1. Redesigning the entry to Biology to foster belonging and accessibility. A
necessary feature will be to design a new 100-level, semester-long course that actively
welcomes first-year students into Biology, especially those who have been historically
marginalized or under-resourced.
Modifying the Bio200/201 class and lab to appropriately recognize the work and
time invested by students. We must remove the gatekeeping role of this course as a
barrier to majoring in Biology. A key goal will be to prevent the disproportionate loss of
BIPOC and FGLI students who turn away from biology due to these courses.
Addressing equity and transparency in research opportunities. This includes both
academic year and summer experiences at Haverford and other institutions.
Incorporating active anti-racism throughout our curriculum. This includes reframing
how we contextualize science history and increasing the visibility of BIPOC scientists
and their contributions to the field in all courses.
Creating meaningful structural changes to enhance mentorship and advocacy
within our Departmental community. This includes clearer student/faculty
communication, career development opportunities, and mechanisms for Departmental
Students of color have brought us to these realizations, but addressing these issues will benefit
all our majors including LGBTQIA+ students, FGLI students, students with disabilities, and other
minoritized groups. In biology, a diverse community is a healthy community. Your diverse voices
are critical in this process to ensure success.
We are empowering you to participate in this effort. We also want to support students who need
course credits for eligibility for visas and Federal loans and we will ensure that there will be
options to cover this requirement. We have made a request to the Administration for us to offer
a seminar (P/F) tentatively called “Crafting an Inclusive Biology Curriculum” to replace cancelled
Biology course credit as needed. We understand that some of you are not participating in
classes at this time, but it is key that all students are recognized for this community work. For

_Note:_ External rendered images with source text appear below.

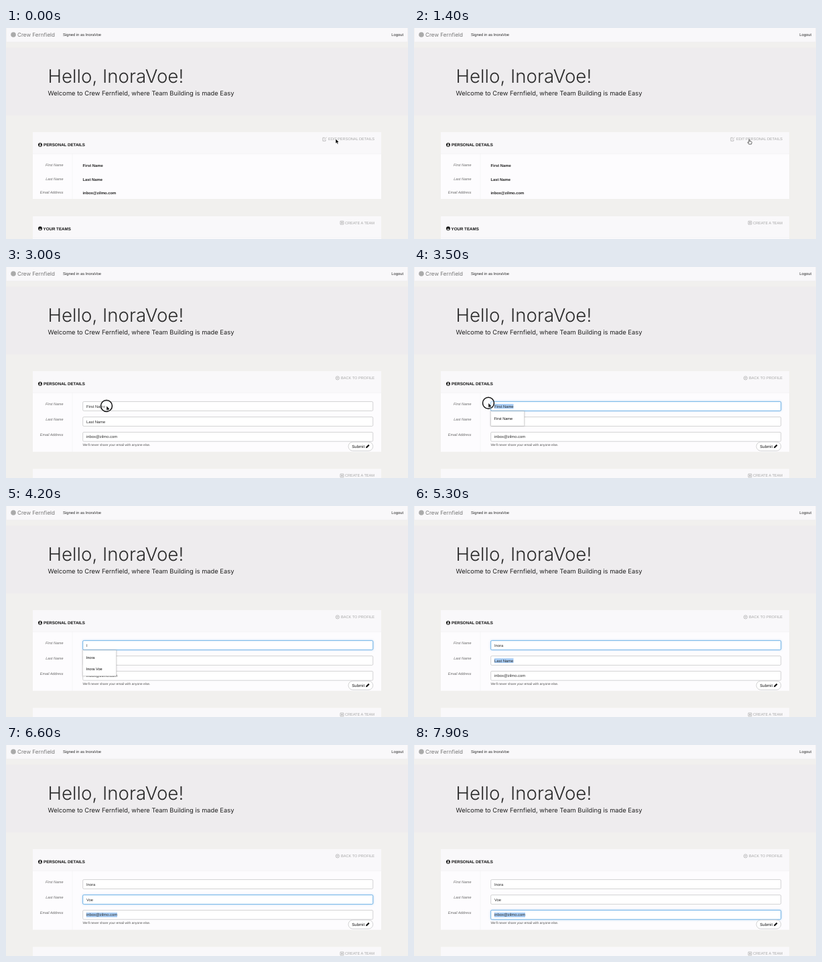
Write an HTML page that moves like this. It is 600 by 316 pixels and loops after 8 s.

```html
<!DOCTYPE html>
<html lang="en">
<head>
<meta charset="utf-8">
<title>Profile form</title>
<style>
  html, body { margin: 0; width: 100%; height: 100%; overflow: hidden; background: #f1f0ee; }
  svg { display: block; width: 600px; height: 316px; }
  text { font-family: "Liberation Sans", Arial, sans-serif; font-size: 5.83px; fill: #2b2b2b; text-rendering: geometricPrecision; }
  .brand { font-family: Inter, sans-serif; }
  .label { font-size: 5.42px; font-style: italic; fill: #666; text-anchor: end; }
  .title { font-size: 6.2px; font-weight: bold; fill: #111; }
  .value { font-weight: bold; fill: #222; }
  .link { font-size: 5.62px; fill: #a6a6a6; text-anchor: end; }
  .icon { fill: none; stroke: #a6a6a6; stroke-width: .7; }
  .head { fill: #f9f8fa; }
  .body { fill: #fdfcfe; }
  .rule { stroke: #f2f1f3; stroke-width: .6; }
  .input { fill: #fff; stroke: #c4c4c6; stroke-width: .75; }
  .glow { fill: #fff; stroke: #66afe9; stroke-width: .85; filter: drop-shadow(0 0 1.5px rgba(102, 175, 233, .5)); }
  .selection { fill: #a9cef6; }
  .popup rect { fill: #fff; stroke: #c9c9c9; stroke-width: .5; filter: drop-shadow(0 .8px 1px rgba(0, 0, 0, .25)); }
  .popup text { font-size: 5.65px; fill: #111; }
</style>
</head>
<body>
<svg viewBox="0 0 600 316">
  <rect width="600" height="316" fill="#f1f0ee"/>
  <rect x=".3" y="-2" width="599.4" height="23" rx="1.5" fill="#f9f8fa" stroke="#ebeaec" stroke-width=".6"/>
  <circle cx="11" cy="10" r="3.8" fill="#aaa"/>
  <text class="brand" x="17" y="13" style="font-size:8.1px;fill:#777">Crew Fernfield</text>
  <text x="85" y="12.4">Signed in as InoraVoe</text>
  <text x="593" y="12.2" text-anchor="end">Logout</text>

  <rect y="29.5" width="600" height="101.5" fill="#eeecee"/>
  <text class="brand" x="62.5" y="82" style="font-size:27.7px;font-weight:300">Hello, InoraVoe!</text>
  <text class="brand" x="62.5" y="101.2" style="font-size:9.35px;fill:#222">Welcome to Crew Fernfield, where Team Building is made Easy</text>

  <rect class="body" id="panel" x="40" y="156" width="520" height="100"/>
  <rect class="head" x="40" y="156" width="520" height="32.5"/>
  <path class="rule" d="M40 188.5H560"/>
  <path class="rule" id="divider" d="M99 188.5V256"/>
  <circle cx="51" cy="175" r="3" fill="#111"/>
  <circle cx="51" cy="174.1" r="1.05" fill="#fff"/>
  <path d="M49.2 177Q49.4 175.6 51 175.6T52.8 177" fill="#fff"/>
  <text class="title" x="56" y="177.2">PERSONAL DETAILS</text>

  <g id="profile">
    <path class="icon" d="M477 167V169.2H472.9V164.3H476M475 167.2L478.6 163.6"/>
    <text class="link" x="550" y="168.4">EDIT PERSONAL DETAILS</text>
    <text class="label" x="85.5" y="206.8">First Name</text>
    <text class="label" x="85.5" y="227.6">Last Name</text>
    <text class="label" x="85.5" y="248.4">Email Address</text>
    <text class="value" x="114.5" y="208">First Name</text>
    <text class="value" x="114.5" y="228.7">Last Name</text>
    <text class="value" x="114.5" y="249.4">inbox@zilmo.com</text>
  </g>

  <g id="form">
    <g class="icon"><circle cx="494.8" cy="166.3" r="2.6"/><path d="M493.7 165.2L495.9 167.4M495.9 165.2L493.7 167.4"/></g>
    <text class="link" id="back" x="550" y="168.4">BACK TO PROFILE</text>
    <g id="fields"></g>
    <text x="114.5" y="267.8" style="font-size:4.93px;fill:#555">We'll never share your email with anyone else.</text>
    <rect x="511" y="262" width="36.7" height="13.3" rx="6.6" fill="#fff" stroke="#c4c4c6" stroke-width=".75"/>
    <text x="516.3" y="270.7" style="font-size:6.05px;fill:#111">Submit</text>
    <path d="M537 271.2L537.5 269.2L541 265.7L542.6 267.3L539.1 270.8Z" fill="#111"/>
  </g>

  <g id="teams">
    <rect class="body" x="40" y="282" width="520" height="60"/>
    <rect class="head" x="40" y="282" width="520" height="32.5"/>
    <path class="rule" d="M40 314.5H560"/>
    <circle cx="51" cy="300.3" r="3" fill="#111"/>
    <path d="M49.2 300.8H52.8Q52.4 302.4 51 302.4T49.2 300.8" fill="#fff"/>
    <text class="title" x="55.5" y="302.5">YOUR TEAMS</text>
    <path class="icon" d="M499 289.3H503.8V294.1H499ZM500 291.7H502.8M501.4 290.3V293.1"/>
    <text class="link" x="550" y="293.7">CREATE A TEAM</text>
  </g>

  <g id="popups"></g>
  <circle id="ring" r="8.5" fill="#fff" fill-opacity=".35" stroke="#111" stroke-width="1.5"/>
  <g id="pointer" stroke="#fff" stroke-width=".5" stroke-linejoin="round">
    <path id="arrow" d="M0 0V7L1.6 5.5L2.7 8L3.9 7.5L2.9 5.1H5Z" fill="#000"/>
    <path id="hand" d="M-.6 .4Q0 -.5 .6 .4V2.6L3 3.1Q3.9 3.4 3.7 4.5L3 7H-.6L-2.6 4.3Q-2.4 3.4 -.6 4.4Z" fill="#fff" stroke="#222" stroke-width=".7"/>
  </g>
</svg>
<script>
  const LOOP = 8000, STEP = 100;
  const $ = id => document.getElementById(id);
  const within = (t, from, to) => t >= from && t < to;
  const show = (node, on) => { node.style.display = on ? "" : "none"; };
  const ramp = (t, from, to) => {
    const k = Math.min(1, Math.max(0, (t - from) / (to - from)));
    return k * k * (3 - 2 * k);
  };

  function add(parent, tag, attrs, content = "") {
    const node = document.createElementNS("http://www.w3.org/2000/svg", tag);
    for (const key in attrs) node.setAttribute(key, attrs[key]);
    node.textContent = content;
    return parent.appendChild(node);
  }

  // typed: the times at which each letter of the new value appears
  const fields = [
    { label: "First Name", value: "First Name", y: 201.6, selectedWidth: 28.7, next: "Inora",
      focus: 3000, blur: 5300, typed: [4000, 4500, 4600, 4800, 4900] },
    { label: "Last Name", value: "Last Name", y: 224.6, selectedWidth: 28.7, next: "Voe",
      focus: 5300, blur: 6600, typed: [6000, 6300, 6400] },
    { label: "Email Address", value: "inbox@zilmo.com", y: 247.4, selectedWidth: 46.2, next: "",
      focus: 6600, blur: LOOP + 1000, typed: [] }
  ];
  for (const f of fields) {
    const box = { x: 114.7, y: f.y, width: 433, height: 13.8, rx: 1.5 };
    add($("fields"), "text", { class: "label", x: 85.5, y: f.y + 5.2 }, f.label);
    add($("fields"), "rect", { class: "input", ...box });
    f.glow = add($("fields"), "rect", { class: "glow", ...box });
    f.selection = add($("fields"), "rect", { class: "selection", y: f.y + 3.5, height: 7 });
    f.text = add($("fields"), "text", { x: 120, y: f.y + 9 });
  }

  const popups = [
    { y: 216, from: 3100, to: 4000, rows: ["First Name"] },
    { y: 216, from: 4000, to: 5300, rows: ["Inora", "Inora Voe"] },
    { y: 238.7, from: 6000, to: 6600, rows: ["Voe", "Voe Inora", "Voelia"] }
  ];
  for (const p of popups) {
    p.node = add($("popups"), "g", { class: "popup" });
    add(p.node, "rect", { x: 114.5, y: p.y, width: 50, height: 5.5 + 16.5 * p.rows.length });
    p.rows.forEach((row, i) => add(p.node, "text", { x: 119.6, y: p.y + 13 + 16.5 * i }, row));
  }

  // time, x, y
  const path = [
    [0, 492, 166], [600, 492, 166], [1400, 500.5, 167], [1800, 500.5, 167], [1900, 400, 175],
    [2000, 278, 185], [2100, 278, 185], [2400, 226.5, 191], [2700, 229, 203], [2800, 229, 203],
    [3000, 150, 208], [3100, 150, 208], [3500, 111, 203.7], [3600, 106, 203], [LOOP, 106, 203]
  ];
  function pointerAt(t) {
    const i = path.findIndex(p => p[0] > t);
    const [t0, x0, y0] = path[i - 1], [t1, x1, y1] = path[i];
    const k = (t - t0) / (t1 - t0);
    return [x0 + (x1 - x0) * k, y0 + (y1 - y0) * k];
  }

  function drawField(f, t, pointerX) {
    const count = f.typed.filter(at => t >= at).length;
    f.text.textContent = count ? f.next.slice(0, count) : f.value;
    f.glow.style.opacity = ramp(t, f.focus, f.focus + 180) - ramp(t, f.blur, f.blur + 180);
    const left = f === fields[0] ? Math.max(119.8, pointerX) : 119.8;
    const width = Math.max(0, 119.8 + f.selectedWidth - left);
    f.selection.setAttribute("x", left);
    f.selection.setAttribute("width", width);
    show(f.selection, t >= f.focus && !count);
  }

  function draw(t) {
    const editing = t >= 1500;
    const [x, y] = pointerAt(t);
    show($("profile"), !editing);
    show($("form"), editing);
    $("panel").setAttribute("height", editing ? 120.8 : 100);
    $("divider").setAttribute("d", `M99 188.5V${editing ? 276.8 : 256}`);
    $("teams").setAttribute("transform", `translate(0 ${editing ? 20.7 : 0})`);
    $("back").style.fill = t < 1900 ? "#999" : "";

    for (const f of fields) drawField(f, t, x);
    for (const p of popups) show(p.node, within(t, p.from, p.to));

    const at = `translate(${x} ${y})`;
    const onLink = within(t, 100, 1900);
    $("pointer").setAttribute("transform", at);
    $("ring").setAttribute("transform", at);
    show($("pointer"), t < 4000);
    show($("hand"), onLink);
    show($("arrow"), !onLink);
    show($("ring"), within(t, 100, 300) || within(t, 3000, 3700));
  }

  function tick() {
    draw(Math.floor(performance.now() % LOOP / STEP) * STEP);
    requestAnimationFrame(tick);
  }
  tick();
</script>
</body>
</html>
```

those joining us outside of a course credit structure, we will ensure an appropriate mechanism
for recognizing your time and effort. We hope that students will participate in this work even if

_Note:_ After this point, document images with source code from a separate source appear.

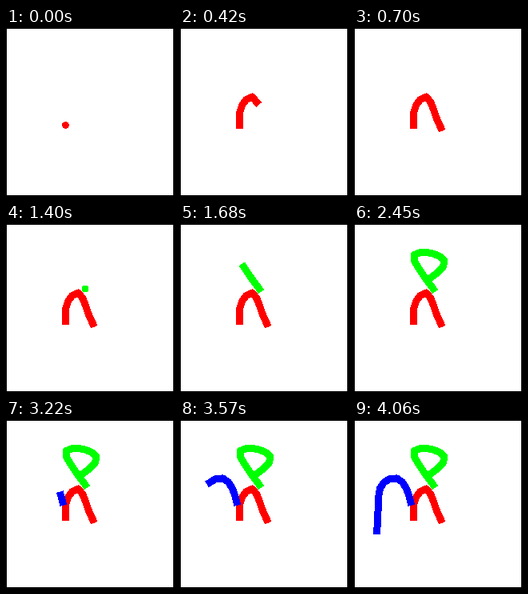
Animation, 210 px wide and 210 px high, one loop 4760 ms. Source, as an HTML page:

```html
<!DOCTYPE html>
<html lang="en">
<head>
<meta charset="utf-8">
<title>Three strokes</title>
<style>
  html, body { margin: 0; height: 100%; overflow: hidden; background: #fff; }
  svg { display: block; width: 100%; height: 100%; }
  path { fill: none; stroke-width: 9; stroke-linejoin: round; }
</style>
</head>
<body>
<svg viewBox="0 0 210 210" shape-rendering="crispEdges">
  <rect x=".5" y=".5" width="209" height="209" fill="#fff" stroke="#000"/>
</svg>
<script>
const TICK = 70, LOOP = 68;
const svg = document.querySelector('svg');

// Each stroke follows its curve in equal steps, one per tick from its start.
const strokes = [
  { color: '#f00', start: 0, steps: 10,
    curve: 'M74.5 121.5 C72.5 103 78 90 89 85.5 C98 88 100 110 108.5 124.5' },
  { color: '#0f0', start: 20, steps: 15,
    curve: 'M99 81 C91 70 81 57 75.5 46 C71 36 80 35 91.5 35.5 ' +
           'C101 37 112 41 113.5 47 C114 54 103 63 92 69.5' },
  { color: '#00f', start: 45, steps: 13,
    curve: 'M70.8 102.5 C67 86 61 73 51 72.5 C42 72 31 80 31 94 L28.8 138.5' }
];

function makePath(d) {
  const path = document.createElementNS(svg.namespaceURI, 'path');
  path.setAttribute('d', d);
  return path;
}

function sample(curve, steps) {
  const path = makePath(curve), length = path.getTotalLength();
  return Array.from({ length: steps + 1 }, (_, i) => {
    const { x, y } = path.getPointAtLength(length * i / steps);
    return [x, y];
  });
}

for (const s of strokes) {
  s.points = sample(s.curve, s.steps);
  s.path = makePath('');
  s.path.setAttribute('stroke', s.color);
  svg.append(s.path);
}

function draw(tick) {
  for (const { path, start, points } of strokes) {
    const shown = points.slice(0, Math.max(0, tick - start + 1));
    // A lone point is a round dot; a line has square ends.
    if (shown.length === 1) shown.push(shown[0]);
    path.setAttribute('stroke-linecap', tick === start ? 'round' : 'square');
    path.setAttribute('d', shown.length ? 'M' + shown.join('L') : '');
  }
}

const origin = performance.now();
function frame() {
  draw(Math.floor((performance.now() - origin) / TICK) % LOOP);
  requestAnimationFrame(frame);
}
frame();
</script>
</body>
</html>
```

course credit is not needed or wanted.
Thank you for creating time for us to do this necessary work. The student Strike has honestly
been a gift in this time of anxiety, a pandemic, and the ongoing injustice against BIPOC people
in the world, the United States, the Philadelphia area, and on our campus. Thank you. It has
allowed us to 1) acknowledge our commitment to radically changing the status quo, in order to
maximize the success of every BIPOC, FGLI, and systemically marginalized student and 2)
conclude that working on this commitment and simultaneously teaching classes has been too
slow to be useful to students. Please join us in the next step by attending one of several
planned town hall question sessions next week (links to be sent soon).
As faculty of the Biology Department, we commit to restoring trust with the students we have
marginalized, improving our curriculum to be more fully inclusive, equitable, and supportive.
This is a moment to move the Biology major, Haverford College, and the field of Biology forward
— by coming together to design the tools and methods for creating future scientists rooted in
inclusivity and antiracism.
Your Biology Department Faculty
Amy Cooke, Assistant Professor of Biology
Rob Fairman, Professor of Biology
Amanda Glazier, Visiting Assistant Professor of Biology
Rachel Hoang, Associate Professor of Biology
Seol Hee Im, Visiting Assistant Professor of Biology
Roshan Jain, Assistant Professor of Biology
Karl Johnson, Professor of Biology
Shirley Lang, Lab Instructor
Jay Lunden, Visiting Professor of Biology
Eric Miller, Assistant Professor of Biology
Kristen Whalen, Assistant Professor of Biology
Letter to All Haverford Biology Students
Letter to Haverford biology students from Faculty in the Department of Biology issued on November 6, 2020. The letter acknowledges the ways the department has failed Black students and students of color and outlines plans to reshape the curriculum.
Haverford College. Department of Biology (author)
2020_11_06_Letter to All Haverford Biology Students [2020-11-06]